Food is always a primary concern in vulnerable communities affected by conflict.
Emergency feeding programs are important to meet immediate needs when communities are recovering from conflict, but families are also looking for ways to rebuild self-reliance. Under the USAID-funded Syria Emergency Food Security Program (SEFSP) III program, Blumont worked with 500 rural Syrians to restore the farms that sustain their diets and livelihoods.
Blumont teams identified farmers that owned 1-3 hectares of land but did not have the resources to cultivate them. Teams trained farmers in agriculture techniques and provided ploughs, seeds, fertilizer, and support for harvesting.
“I had been used to not cultivating my land because the costs were high,” said Mohamed, a father of five. “But now I can say that I cultivate my land.”
“My experience in agriculture was limited, but now, I rely on myself because I have the information from trainings and visits from the agriculture team,” said Fatma, a widowed farmer caring for a son and daughter.
Crops and hopes were growing as farmers saw the potential in their land. However, when Turkish forces moved into northeast Syria in October 2019—during a key time when crops needed to be cultivated—plans and progress were at risk.
“There was fear of displacement, the loss of the agricultural season, and the capture of the house and land by others,” said Fatma.

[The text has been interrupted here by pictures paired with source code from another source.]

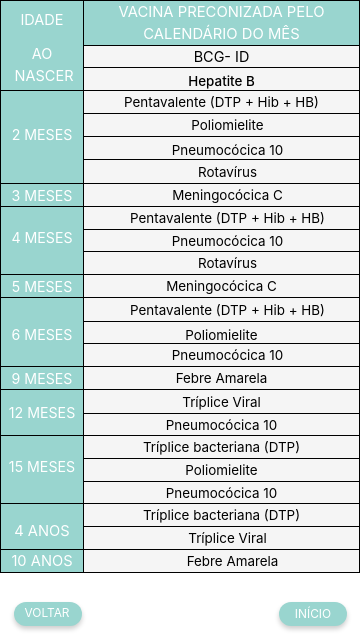
<!DOCTYPE html>
<html lang="pt-BR">
<head>
<meta charset="utf-8">
<title>Calendário de vacinas</title>
<style>
:root {
  --teal: #99d5cf;
  --cell: #f5f5f5;
  --line: #000;
  --ink: #000;
  --light: #fff;
}
* { box-sizing: border-box; margin: 0; }
html, body { width: 360px; height: 640px; overflow: hidden; }
body {
  background: var(--light);
  color: var(--ink);
  font-family: Inter, Roboto, sans-serif;
}
.screen {
  width: 360px;
  height: 640px;
  display: flex;
  flex-direction: column;
}
.schedule {
  flex: none;
  display: grid;
  grid-template-columns: 82px 275px;
  grid-template-rows: 44px 21px 22px 22px 22px 22px 23px 22px 22px 21px 22px 22px 23px 21px 22px 22px 23px 21px 22px 22px 21px 22px 22px 22px;
  grid-auto-flow: row dense;
  gap: 1px;
  padding: 1px;
  height: 573px;
  background: var(--line);
}
.schedule > * {
  display: flex;
  align-items: center;
  justify-content: center;
  text-align: center;
  white-space: nowrap;
}
.age, .heading { background: var(--teal); color: var(--light); }
.age { grid-column: 1; font-size: 14.2px; font-weight: 400; }
.years { font-size: 14.7px; }
.heading { grid-column: 2; font-size: 14.8px; font-weight: 400; line-height: 22px; }
.vaccine { grid-column: 2; background: var(--cell); font-size: 13.4px; }
.schedule span { position: relative; left: var(--x, 0); top: var(--y, 0); }
.schedule .birth { flex-direction: column; justify-content: flex-start; font-size: 14.5px; line-height: 22px; padding-top: 8px; }
.birth .newborn { margin-top: 12px; }
.right { --x: 6px; }
.far { --x: 11px; }
.strong { font-weight: 500; }
.large { font-size: 14.4px; }
.span2 { grid-row: span 2; }
.span3 { grid-row: span 3; }
.span4 { grid-row: span 4; }
.up { --y: -3px; }
.down { --y: 2px; }
.lower { --y: 4px; }
.actions {
  display: flex;
  justify-content: space-between;
  padding: 29px 13px 0 14px;
}
.button {
  width: 68px;
  height: 24px;
  border-radius: 12px;
  background: var(--teal);
  box-shadow: 0 3px 5px rgba(0, 0, 0, .2);
  color: var(--light);
  font-size: 11.9px;
  line-height: 23px;
  text-align: center;
  text-decoration: none;
}
.back { padding-right: 2px; line-height: 22px; }
</style>
</head>
<body>
<main class="screen">
  <section class="schedule">
    <div class="age birth span3"><span>IDADE</span><span class="newborn">AO</span><span>&nbsp;NASCER</span></div>
    <h1 class="heading"><span>VACINA PRECONIZADA PELO<br>CALENDÁRIO DO MÊS</span></h1>
    <div class="vaccine large"><span>BCG- ID</span></div>
    <div class="vaccine strong down"><span>Hepatite B</span></div>

    <div class="age span4 up"><span>2 MESES</span></div>
    <div class="vaccine"><span>Pentavalente (DTP + Hib + HB)</span></div>
    <div class="vaccine right"><span>Poliomielite</span></div>
    <div class="vaccine right down"><span>Pneumocócica 10</span></div>
    <div class="vaccine right"><span>Rotavírus</span></div>

    <div class="age"><span>3 MESES</span></div>
    <div class="vaccine right"><span>Meningocócica C</span></div>

    <div class="age span3 up"><span>4 MESES</span></div>
    <div class="vaccine right"><span>Pentavalente (DTP + Hib + HB)</span></div>
    <div class="vaccine right"><span>Pneumocócica 10</span></div>
    <div class="vaccine right"><span>Rotavírus</span></div>

    <div class="age"><span>5 MESES</span></div>
    <div class="vaccine"><span>Meningocócica C</span></div>

    <div class="age span3 down"><span>6 MESES</span></div>
    <div class="vaccine right"><span>Pentavalente (DTP + Hib + HB)</span></div>
    <div class="vaccine down"><span>Poliomielite</span></div>
    <div class="vaccine right"><span>Pneumocócica 10</span></div>

    <div class="age"><span>9 MESES</span></div>
    <div class="vaccine"><span>Febre Amarela</span></div>

    <div class="age span2"><span>12 MESES</span></div>
    <div class="vaccine"><span>Tríplice Viral</span></div>
    <div class="vaccine"><span>Pneumocócica 10</span></div>

    <div class="age span3 up"><span>15 MESES</span></div>
    <div class="vaccine"><span>Tríplice bacteriana (DTP)</span></div>
    <div class="vaccine"><span>Poliomielite</span></div>
    <div class="vaccine"><span>Pneumocócica 10</span></div>

    <div class="age years span2 lower"><span>4 ANOS</span></div>
    <div class="vaccine"><span>Tríplice bacteriana (DTP)</span></div>
    <div class="vaccine right"><span>Tríplice Viral</span></div>

    <div class="age years"><span>10 ANOS</span></div>
    <div class="vaccine far"><span>Febre Amarela</span></div>
  </section>
  <nav class="actions">
    <a class="button back" href="#">VOLTAR</a>
    <a class="button" href="#">INÍCIO</a>
  </nav>
</main>
</body>
</html>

“It was a terrifying feeling,” said Mohamed. “I was afraid that they would burn crops and everything.”
Blumont worked with farmers to quickly adapt. While 48 farmers had to drop out of the program due to shifting borders and safety concerns in the region, work continued on 1,167 hectares.
When harvest time arrived, the community saw a bumper crop. While a hectare typically yields 1 ton of barley or 1.5 tons of wheat, farmers saw an average of yield of 2 tons for barley and 2.5 for wheat.
Timely intervention ensured not only that these farmers did not miss the crucial cultivation period, but through remote assistance and follow-up, these gains were posted even as the COVID-19 crisis was emerging. The yield allowed farming families to improve their own food security and earn income by selling surplus to the local authorities—contributing to broader food availability and market stability in the area.
“Now, after the support, I have some money to be able to live in dignity and secure the basic needs of my children,” said Fatma.
Farmers were also trained in retaining the appropriate amount of seeds for the next cultivation season, helping ensure the project’s sustainability and bolstering their resilience in years to come.
“I stocked up seeds to plant next season and sold some to buy home supplies,” said Daoud, a father of five. “I have even started giving agriculture instructions to my neighbors and friends because I learned so much.”
“I used to think about doing difficult work that men usually do in order to be able to secure something for myself,” said Dla, a widow with one daughter. “Now I know that there is land for me, and it is my source of income.”